University of Washington - Aquatic and Fishery Sciences (Ecology) - Ph.D. 2013
Central Washington University - Resource Management (Wildlife Biology) - M.S. 2004
The Evergreen State College - Environmental Science and Policy - B.A. 1999
Reyn Yoshioka (PhD) email@example.com
Ross Whippo (PhD) firstname.lastname@example.org
Jessie Masterman (PhD) email@example.com (co-advised with Prof. Kelly Sutherland)
Marine Conservation Biology
Aaron is an aquatic ecologist primarily interested in the fate and importance of different sources of primary productivity in lakes, estuaries, and the ocean. Aaron uses a combination of observational and experimental approaches to study trophic ecology of marine and aquatic habitats generally, with a particular emphasis on fatty acids as both biomarkers and as limiting nutrients for invertebrate consumers. Aaron’s research questions are currently focused on the role of seaweeds and detritus as a subsidizing energy source for subtidal food webs, the effects of coastal ocean acidification of juvenile Dungeness crabs, urchin and isopod trophic ecology, and how host/parasite relationships affect trophic relationships.

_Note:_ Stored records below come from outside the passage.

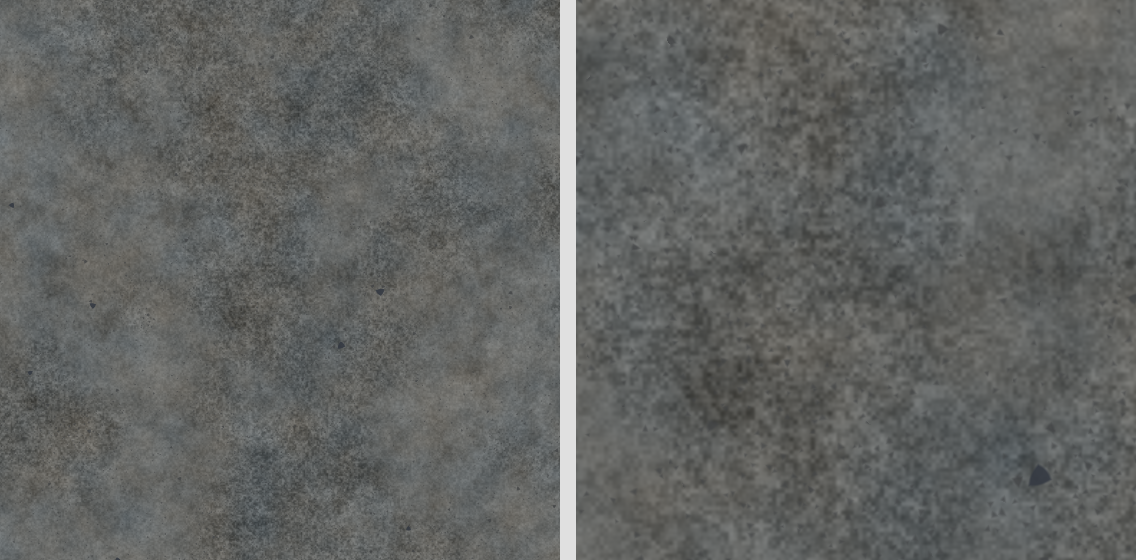
Left, the full canvas; right, a detail of the centre.
A three.js fragment shader for this texture:

```glsl
// Dark grey concrete: cloudy mottling, fine rough grain, small pits and a few slate chips.

#define BASE_COLOR vec3(0.388, 0.395, 0.388)
#define PIT_COLOR  vec3(0.255, 0.262, 0.268)
#define CHIP_COLOR vec3(0.205, 0.225, 0.260)
#define CLOUD_SCALE 5.0
#define CLOUD_DEPTH 0.15
#define MOTTLE_DEPTH 0.13
#define GRAIN_DEPTH 0.10
#define STAIN_DEPTH 0.045
#define TINT_DEPTH 0.055
#define EDGE_SOFTNESS 0.0012

varying vec2 vUv;

// Sine-free hashes
float hash12(vec2 p) {
  vec3 q = fract(p.xyx * 0.1031);
  q += dot(q, q.yzx + 33.33);
  return fract((q.x + q.y) * q.z);
}

vec3 hash32(vec2 p) {
  vec3 q = fract(p.xyx * vec3(0.1031, 0.1030, 0.0973));
  q += dot(q, q.yxz + 33.33);
  return fract((q.xxy + q.yzz) * q.zyx);
}

float valueNoise(vec2 p) {
  vec2 cell = floor(p);
  vec2 f = fract(p);
  f = f * f * (3.0 - 2.0 * f);
  float low = mix(hash12(cell), hash12(cell + vec2(1.0, 0.0)), f.x);
  float high = mix(hash12(cell + vec2(0.0, 1.0)), hash12(cell + 1.0), f.x);
  return mix(low, high, f.y);
}

// Layered noise, turned at each octave to hide the grid
float fbm(vec2 p) {
  float sum = 0.0;
  float weight = 0.5;
  for (int i = 0; i < 5; i++) {
    sum += weight * valueNoise(p);
    p = mat2(0.8, 0.6, -0.6, 0.8) * p * 2.03 + 17.3;
    weight *= 0.5;
  }
  return sum / 0.96875;
}

// Coverage of scattered angular specks; radius is in canvas units
float specks(vec2 uv, float scale, float radius, float density, float seed) {
  vec2 p = uv * scale;
  vec2 home = floor(p);
  float cover = 0.0;
  for (int y = -1; y <= 1; y++) {
    for (int x = -1; x <= 1; x++) {
      vec2 cell = home + vec2(float(x), float(y));
      vec3 place = hash32(cell + seed);
      vec3 form = hash32(cell + seed + 71.7);
      vec2 d = (p - cell - place.xy) / scale;
      float angle = form.x * 6.2832;
      d = mat2(cos(angle), sin(angle), -sin(angle), cos(angle)) * d;
      d.x *= mix(0.75, 1.4, form.y);
      // Blend of a triangle and a disc gives a chipped outline
      float corner = max(abs(d.x) * 0.866 + d.y * 0.5, -d.y);
      float dist = mix(corner * 1.25, length(d), 0.4);
      float size = radius * mix(0.5, 1.15, form.z);
      float mask = 1.0 - smoothstep(-EDGE_SOFTNESS, EDGE_SOFTNESS, dist - size);
      cover = max(cover, mask * step(place.z, density));
    }
  }
  return cover;
}

void main() {
  vec2 uv = vUv;

  // Broad clouds and smaller mottling
  float cloud = fbm(uv * CLOUD_SCALE + 3.7);
  float mottle = fbm(uv * 32.0 + 41.0);
  float rough = smoothstep(0.64, 0.36, cloud + 0.5 * (fbm(uv * 9.0 + 83.0) - 0.5));
  vec3 color = BASE_COLOR;
  color += CLOUD_DEPTH * (cloud - 0.5) + MOTTLE_DEPTH * (mottle - 0.5);

  // Warm and cool drift
  float tint = fbm(uv * 13.0 + 127.0) - 0.5;
  color += TINT_DEPTH * tint * vec3(1.0, 0.1, -0.8);

  // Fine grain, stronger in the rough patches
  float grain = valueNoise(uv * 190.0 + 11.0) + valueNoise(uv * 390.0 + 57.0) - 1.0;
  color += GRAIN_DEPTH * grain * mix(0.6, 1.15, rough);

  // Soft brownish stains
  float stain = smoothstep(0.6, 0.8, fbm(uv * 21.0 + 211.0));
  color -= STAIN_DEPTH * stain * vec3(0.9, 1.0, 1.1);

  // Pits gather in the rough patches, chips are rare
  float finePits = specks(uv, 120.0, 0.0014, mix(0.1, 0.45, rough), 5.0);
  float pits = specks(uv, 42.0, 0.0027, mix(0.03, 0.13, rough), 301.0);
  float chips = specks(uv, 12.0, 0.0058, 0.07, 523.0);
  color = mix(color, PIT_COLOR, 0.6 * finePits);
  color = mix(color, PIT_COLOR, 0.75 * pits);
  color = mix(color, CHIP_COLOR, 0.9 * chips);

  gl_FragColor = vec4(color, 1.0);
}
```
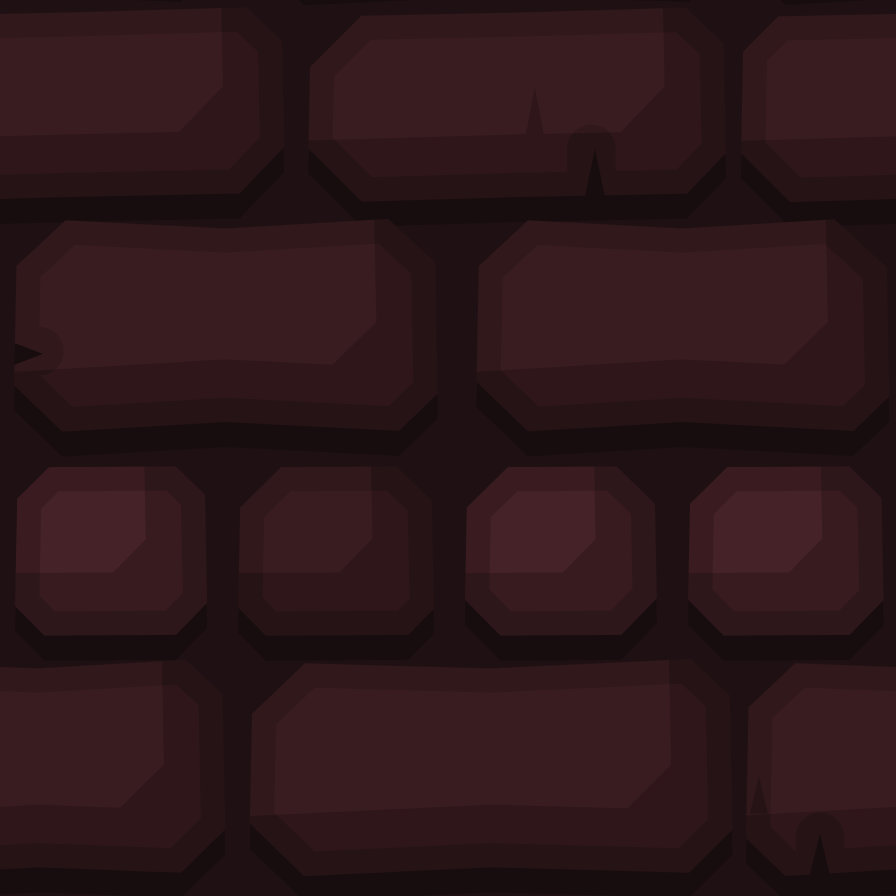
This texture is drawn by a WebGL 1 fragment shader. Its source:

```glsl
precision highp float;
// A seamless wall of chunky maroon bricks: three courses of two long bricks and one of four short.
// Each brick is a pinched, chamfered box with a cast shadow, an inset face and a lit upper left.
// Wedges cut cracks and spikes; the hash varies the chamfers from brick to brick.

uniform vec2 u_resolution;

const vec3 MORTAR = vec3(0.121, 0.064, 0.075);
const vec3 SHADOW = vec3(0.092, 0.050, 0.056);
const vec3 BRICK = vec3(0.224, 0.110, 0.126);

const float RIM = 0.027;         // width of the border around the face
const float SHADOW_DROP = 0.028; // how far the shadow falls below a brick
const float TAPER = 0.02;        // widening of the bricks towards the bottom

float hash(vec2 p) {
  return fract(sin(dot(p, vec2(12.99, 78.23))) * 4375.85);
}

// Antialiased coverage of a signed distance
float cover(float d) {
  float pixel = 1.0 / min(u_resolution.x, u_resolution.y);
  return clamp(0.5 - d / pixel, 0.0, 1.0);
}

// Corner of two half planes, cut off diagonally
float chamfer(vec2 e, float cut) {
  return max(max(e.x, e.y), (e.x + e.y + cut) * 0.7071);
}

// Triangle standing on base and pointing along dir
float wedge(vec2 p, vec2 base, vec2 dir, float len, float width) {
  vec2 q = p - base;
  float along = dot(q, dir);
  float across = abs(dot(q, vec2(-dir.y, dir.x)));
  return max(across - width * (1.0 - along / len), -along);
}

// Rounded zone around the axis of a wedge
float halo(vec2 p, vec2 base, vec2 dir, float len) {
  vec2 q = p - base;
  return length(q - dir * clamp(dot(q, dir), 0.0, len)) - RIM;
}

// Half size at this point, narrowed in the middle and tapered upwards
vec2 localHalf(vec2 q, vec2 halfSize, float pinch) {
  float middle = max(1.0 - abs(q.x) / halfSize.x, 0.0);
  return halfSize + vec2(TAPER * q.y, -pinch * middle);
}

float cornerCut(vec2 q, float width, float id) {
  float corner = step(0.0, q.x) + 2.0 * step(0.0, q.y);
  return min(0.38 * width, 0.055) * mix(0.7, 1.15, hash(vec2(id, corner)));
}

float brickShape(vec2 q, vec2 halfSize, float pinch, float id) {
  vec2 e = abs(q) - localHalf(q, halfSize, pinch);
  return chamfer(e, cornerCut(q, halfSize.x, id));
}

// Upper left part of a brick that catches the light
float litShape(vec2 q, vec2 halfSize, float pinch) {
  vec2 e = q - localHalf(q, halfSize, pinch) + vec2(0.067, 0.070);
  return chamfer(e, min(0.35 * halfSize.x, 0.05));
}

// Paints one brick with its shadow; cuts = (crack, crack halo, spike)
vec3 paintBrick(vec3 col, vec2 q, vec2 halfSize, float pinch, float id, float tone, vec3 cuts) {
  float body = brickShape(q, halfSize, pinch, id);
  float drop = brickShape(q - vec2(0.0, SHADOW_DROP), halfSize, pinch, id);
  float lit = cover(max(litShape(q, halfSize, pinch), -cuts.z));
  float inner = cover(max(body + RIM, -cuts.y));
  float shade = mix(mix(0.67, 0.80, inner), mix(0.84, 1.0, inner), lit);
  col = mix(col, SHADOW, cover(min(drop, max(body, cuts.x))));
  return mix(col, BRICK * tone * shade, cover(max(body, -cuts.x)));
}

// Paints a course; box = (first centre, half size), style = (spacing, width step, pinch, tilt)
vec3 paintCourse(vec3 col, vec2 p, vec4 box, vec4 style, float row, vec3 cuts) {
  float count = floor(1.05 / style.x);
  for (int i = 0; i < 4; i++) {
    float n = float(i);
    if (n >= count) break;
    vec2 q = fract(p - box.xy - vec2(n * style.x, 0.0) + 0.5) - 0.5;
    q.y -= style.w * q.x;
    float side = 2.0 * mod(n, 2.0) - 1.0;
    vec2 halfSize = box.zw + vec2(style.y * side, 0.0);
    float tone = (count > 2.0 && i != 1) ? 1.2 : 1.0;
    col = paintBrick(col, q, halfSize, style.z, row * 4.0 + n, tone, cuts);
  }
  return col;
}

void main() {
  vec2 p = gl_FragCoord.xy / u_resolution;
  p.y = 1.0 - p.y; // courses are laid from the top down
  vec2 up = vec2(0.0, -1.0);
  vec2 right = vec2(1.0, 0.0);

  // Cracks in the edges and spikes in the lit faces
  float crack = min(wedge(p, vec2(0.664, 0.228), up, 0.062, 0.013),
                min(wedge(p, vec2(0.014, 0.395), right, 0.034, 0.013),
                    wedge(p, vec2(0.915, 0.980), up, 0.050, 0.012)));
  float around = min(halo(p, vec2(0.660, 0.228), up, 0.062),
                 min(halo(p, vec2(0.014, 0.392), right, 0.030),
                     halo(p, vec2(0.915, 0.980), up, 0.046)));
  float spike = min(wedge(p, vec2(0.597, 0.155), up, 0.058, 0.011),
                    wedge(p, vec2(0.847, 0.908), up, 0.042, 0.010));
  vec3 cuts = vec3(crack, around, spike);

  vec3 col = MORTAR;
  col = paintCourse(col, p, vec4(0.072, 0.117, 0.238, 0.104), vec4(0.505, -0.006, 0.001, -0.025), 0.0, cuts);
  col = paintCourse(col, p, vec4(0.252, 0.363, 0.232, 0.121), vec4(0.510, -0.003, 0.013, -0.004), 1.0, cuts);
  col = paintCourse(col, p, vec4(0.124, 0.615, 0.107, 0.094), vec4(0.251, 0.001, 0.0, -0.006), 2.0, cuts);
  col = paintCourse(col, p, vec4(0.042, 0.857, 0.238, 0.121), vec4(0.506, 0.030, 0.010, -0.010), 3.0, cuts);
  gl_FragColor = vec4(col, 1.0);
}
```
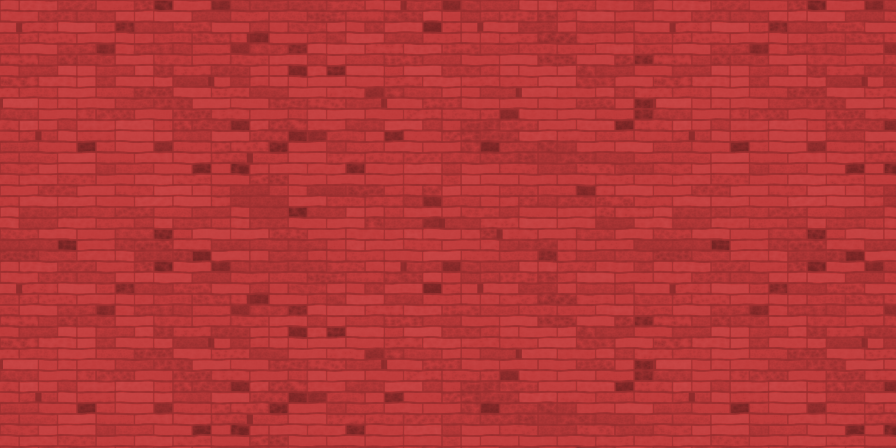
This texture is drawn by a WebGL 1 fragment shader. Its source:

```glsl
precision highp float;
// Red brick wall: thin courses of mixed long and short bricks with dark burnt headers.

uniform vec2 u_resolution;

const vec2 TILE_SIZE = vec2(1.4583, 0.58333); // in canvas heights
const vec2 TILE_CELLS = vec2(34.0, 24.0);     // half bricks across, courses down

const vec3 BURNT = vec3(0.46, 0.14, 0.14);
const vec3 BRICK = vec3(0.75, 0.23, 0.23);
const vec3 PALE = vec3(0.80, 0.29, 0.29);

float hash(vec2 p, float seed) {
    return fract(sin(dot(p, vec2(12.99, 78.23)) + seed * 37.7) * 4375.85);
}

// Random value of a half-brick cell, repeating with the tile
float cellHash(vec2 cell, float seed) {
    return hash(mod(cell, TILE_CELLS), seed);
}

// Priority of the edge left of a cell; the lowest edges lose their joint
float edgeRank(vec2 cell) {
    return cellHash(cell, 1.0) + 0.4 * mod(cell.x + cell.y, 2.0);
}

// True where two half bricks join into one long brick
bool isMerged(vec2 cell) {
    float rank = edgeRank(cell);
    vec2 side = vec2(1.0, 0.0);
    return rank < edgeRank(cell - side) && rank < edgeRank(cell + side);
}

// Cellular noise: distance to the nearest scattered point
float cellular(vec2 p, vec2 period, float seed) {
    vec2 base = floor(p);
    float nearest = 2.0;
    for (int j = -1; j <= 1; j++) {
        for (int i = -1; i <= 1; i++) {
            vec2 cell = base + vec2(float(i), float(j));
            vec2 id = mod(cell, period);
            vec2 point = cell + vec2(hash(id, seed), hash(id, seed + 1.0));
            nearest = min(nearest, distance(p, point));
        }
    }
    return nearest;
}

// Soft line of the given half width at distance d
float line(float d, float halfWidth, float blur) {
    return 1.0 - smoothstep(halfWidth - blur, halfWidth + blur, d);
}

// Half width of the joint at an edge; a few are wide dark gaps
float jointWidth(vec2 edge) {
    return cellHash(edge, 5.0) > 0.982 ? 0.16 : 0.045;
}

// Colour ramp: 0 is burnt, 1 is plain brick, 2 is pale
vec3 brickColor(float tone) {
    vec3 color = mix(BURNT, BRICK, clamp(tone, 0.0, 1.0));
    return mix(color, PALE, clamp(tone - 1.0, 0.0, 1.0));
}

// Firing tone of one brick; only short bricks are burnt dark
float firingTone(vec2 brick, float len) {
    float tone = 0.75 + 0.80 * pow(cellHash(brick, 2.0), 1.5);
    bool burnt = len < 1.5 && cellHash(brick, 3.0) < 0.16;
    return burnt ? 0.12 + 0.3 * cellHash(brick, 4.0) : tone;
}

void main() {
    // Courses are counted down from the top edge
    vec2 uv = vec2(gl_FragCoord.x, u_resolution.y - gl_FragCoord.y) / u_resolution.y;
    vec2 scale = TILE_CELLS / TILE_SIZE;
    vec2 p = uv * scale;
    vec2 blur = 0.6 * scale / u_resolution.y;

    // Slightly uneven courses
    vec2 phase = 6.28318 * p / TILE_CELLS;
    p.y += 0.03 * sin(phase.x * 9.0 + phase.y * 5.0) + 0.02 * sin(phase.x * 23.0);

    // Find the ends of this brick
    vec2 cell = floor(p);
    vec2 next = cell + vec2(1.0, 0.0);
    vec2 left = vec2(isMerged(cell) ? cell.x - 1.0 : cell.x, cell.y);
    vec2 right = vec2(isMerged(next) ? next.x + 1.0 : next.x, cell.y);

    // Mottled surface
    float spots = cellular(p * vec2(3.0, 2.0), TILE_CELLS * vec2(3.0, 2.0), 7.0);
    float grain = cellular(p * vec2(8.0, 5.0), TILE_CELLS * vec2(8.0, 5.0), 9.0);
    float wear = cellHash(left, 6.0);
    float tone = firingTone(left, right.x - left.x);
    tone += (0.15 + 0.45 * wear * wear) * (spots - 0.5) + 0.16 * (grain - 0.5);
    tone += 0.05 * (sin(phase.x * 2.0 + sin(phase.y)) + sin(phase.y * 3.0 - phase.x));

    // Lit upper face, shaded lower face
    float height = p.y - cell.y;
    tone += 0.10 * (0.5 - height);

    // Upright joints are faint, wide gaps and bed joints are dark
    float leftWidth = jointWidth(left);
    float rightWidth = jointWidth(right);
    float upright = max(line(p.x - left.x, leftWidth, blur.x),
                        line(right.x - p.x, rightWidth, blur.x));
    float gap = step(0.1, p.x - left.x < right.x - p.x ? leftWidth : rightWidth);
    tone = mix(tone, mix(0.58, 0.25, gap), upright * 0.85);
    float bed = line(min(height, 1.0 - height), 0.10, blur.y);
    tone = mix(tone, 0.42 + 0.16 * spots, bed * 0.9);

    gl_FragColor = vec4(brickColor(tone), 1.0);
}
```
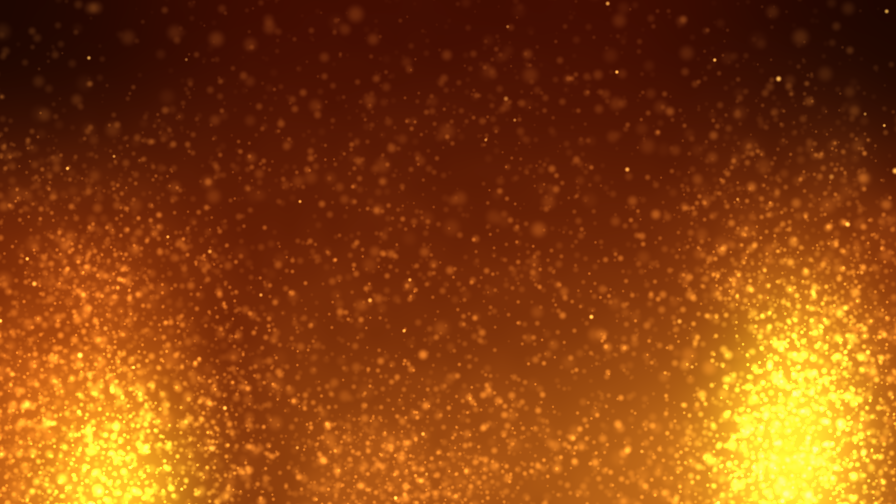
Reproduce this background procedurally as a Shadertoy shader.

```glsl
// Glowing ember dust rising in two golden plumes over a dark amber haze.

#define LAYERS 11
#define FINE_CELL 0.020
#define COARSE_CELL 0.046
#define DUST_GAIN 0.72
#define VEIL_GAIN 0.20
#define BOKEH_GAIN 0.19
#define SPARK_GAIN 0.85
#define LEFT_X 0.130
#define RIGHT_X 0.885

const vec3 EMBER = vec3(0.64, 0.44, 0.17);
const vec3 GOLD = vec3(0.74, 0.92, 0.26);
const vec3 SPARK = vec3(0.95, 0.80, 0.36);

// Integer hash: three random values in 0..1 per cell and layer.
vec3 hash3(vec2 cell, int layer) {
    uvec3 v = uvec3(ivec3(ivec2(cell), layer));
    v = v * 1664525u + 1013904223u;
    v += v.yzx * v.zxy;
    v ^= v >> 16u;
    v += v.yzx * v.zxy;
    return vec3(v >> 8u) / 16777216.0;
}

float valueNoise(vec2 p) {
    vec2 i = floor(p), f = fract(p);
    f = f * f * (3.0 - 2.0 * f);
    float low = mix(hash3(i, 90).x, hash3(i + vec2(1, 0), 90).x, f.x);
    float high = mix(hash3(i + vec2(0, 1), 90).x, hash3(i + vec2(1, 1), 90).x, f.x);
    return mix(low, high, f.y);
}

// Soft elliptical falloff.
float blob(vec2 uv, vec2 center, vec2 size) {
    vec2 d = (uv - center) / size;
    return exp(-dot(d, d));
}

// Brightness of the two plume cores.
float heatAt(vec2 uv) {
    return 1.25 * blob(uv, vec2(RIGHT_X, 0.11), vec2(0.080, 0.25))
         + 0.95 * blob(uv, vec2(LEFT_X, 0.0), vec2(0.080, 0.20));
}

// Chance that a cell holds a particle.
float densityAt(vec2 uv) {
    float left = blob(uv, vec2(0.10, uv.y), vec2(0.14, 1.0)) * smoothstep(0.90, 0.15, uv.y);
    float right = blob(uv, vec2(0.90, uv.y), vec2(0.115, 1.0)) * smoothstep(1.0, 0.18, uv.y);
    float floorDust = 0.55 * blob(uv, vec2(0.47, 0.0), vec2(0.16, 0.17));
    float drift = 0.17 * smoothstep(1.5, 0.3, uv.y) * (0.5 + blob(uv, vec2(0.47, uv.y), vec2(0.2, 1.0)));
    float clumps = valueNoise(uv * vec2(16.0, 9.0)) + 0.6 * valueNoise(uv * vec2(43.0, 24.0) + 7.0);
    return (left + right + floorDust + drift) * (0.2 + clumps);
}

vec3 haze(vec2 uv) {
    vec3 color = mix(vec3(0.57, 0.26, 0.05), vec3(0.41, 0.13, 0.018), smoothstep(0.0, 0.55, uv.y));
    color = mix(color, vec3(0.25, 0.045, 0.003), smoothstep(0.4, 1.0, uv.y));
    float side = smoothstep(0.15, 0.52, abs(uv.x - 0.5));
    color *= 1.0 - 0.55 * side * smoothstep(0.50, 0.92, uv.y);
    color += vec3(0.15, 0.13, 0.035) * blob(uv, vec2(0.76, 0.06), vec2(0.17, 0.34));
    color -= vec3(0.11, 0.08, 0.02) * blob(uv, vec2(0.26, 0.12), vec2(0.06, 0.35));
    color += vec3(0.15, 0.07, 0.01) * blob(uv, vec2(0.09, 0.22), vec2(0.15, 0.30));
    color += vec3(0.11, 0.07, 0.015) * blob(uv, vec2(0.91, 0.40), vec2(0.12, 0.26));
    return color + vec3(0.34, 0.43, 0.08) * heatAt(uv);
}

// One disc per cell of a turned grid. Returns (coverage, random) and its center.
vec2 disc(vec2 p, float cellSize, vec2 radii, int layer, out vec2 center, out float chance) {
    float angle = 0.4 + 1.7 * float(layer);
    mat2 turn = mat2(cos(angle), sin(angle), -sin(angle), cos(angle));
    vec2 q = turn * p / cellSize, cell = floor(q);
    vec3 rnd = hash3(cell, layer), extra = hash3(cell, layer + 40);
    float radius = mix(radii.x, radii.y, extra.x * extra.x);
    vec2 spot = cell + mix(vec2(radius), vec2(1.0 - radius), rnd.xy);
    center = (spot * cellSize) * turn;
    chance = rnd.z;
    return vec2(smoothstep(radius, radius * 0.1, length(q - spot)), extra.y);
}

void mainImage(out vec4 fragColor, in vec2 fragCoord) {
    vec2 p = fragCoord / iResolution.y;
    vec2 toUv = vec2(iResolution.y / iResolution.x, 1.0);
    vec3 color = haze(p * toUv);
    vec2 center;
    float chance;

    // Veil of dust too fine to resolve
    color += VEIL_GAIN * min(densityAt(p * toUv), 1.0) * EMBER;

    // Dust, from fine to coarse grains
    for (int i = 0; i < LAYERS; i++) {
        float cellSize = mix(FINE_CELL, COARSE_CELL, float(i) / float(LAYERS - 1));
        vec2 grain = disc(p, cellSize, vec2(0.18, 0.38), i, center, chance);
        vec2 uv = center * toUv;
        float heat = heatAt(uv);
        float visible = step(chance, min(densityAt(uv), 0.8));
        float glow = (0.16 + 0.84 * grain.y * grain.y) * (0.72 + 0.75 * heat);
        glow *= smoothstep(1.4, 0.3, uv.y);
        color += DUST_GAIN * visible * grain.x * glow * mix(EMBER, GOLD, min(heat * 1.4, 1.0));
    }

    // Large out of focus discs
    for (int i = 20; i < 24; i++) {
        vec2 bokeh = disc(p, 0.08, vec2(0.13, 0.32), i, center, chance);
        color += BOKEH_GAIN * step(chance, 0.42) * bokeh.x * (0.3 + bokeh.y) * EMBER;
    }

    // Rare sharp sparks
    vec2 spark = disc(p, 0.095, vec2(0.05, 0.11), 30, center, chance);
    color += SPARK_GAIN * step(chance, 0.26) * spark.x * (0.4 + 0.6 * spark.y) * SPARK;

    fragColor = vec4(clamp(color, vec3(0.0), vec3(1.0, 0.98, 0.6)), 1.0);
}
```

This work is taking place in projects throughout the NE Pacific (Alaska, British Columbia, Washington, and Oregon) and the Antarctic Peninsula.
The Galloway lab is generally focused on trophic inferences in aquatic food webs, with an emphasis on algae-invertebrate interactions. We use biomarkers such as lipids, fatty acids, and stable isotopes, paired with natural history, experimentation, and modeling. The Coastal Trophic Ecology Lab (CTELab) has facilities for extraction and analyses of lipid biomarkers on the OIMB campus.
Research Gate Link:
Twitter: @awegalloway, @CTELab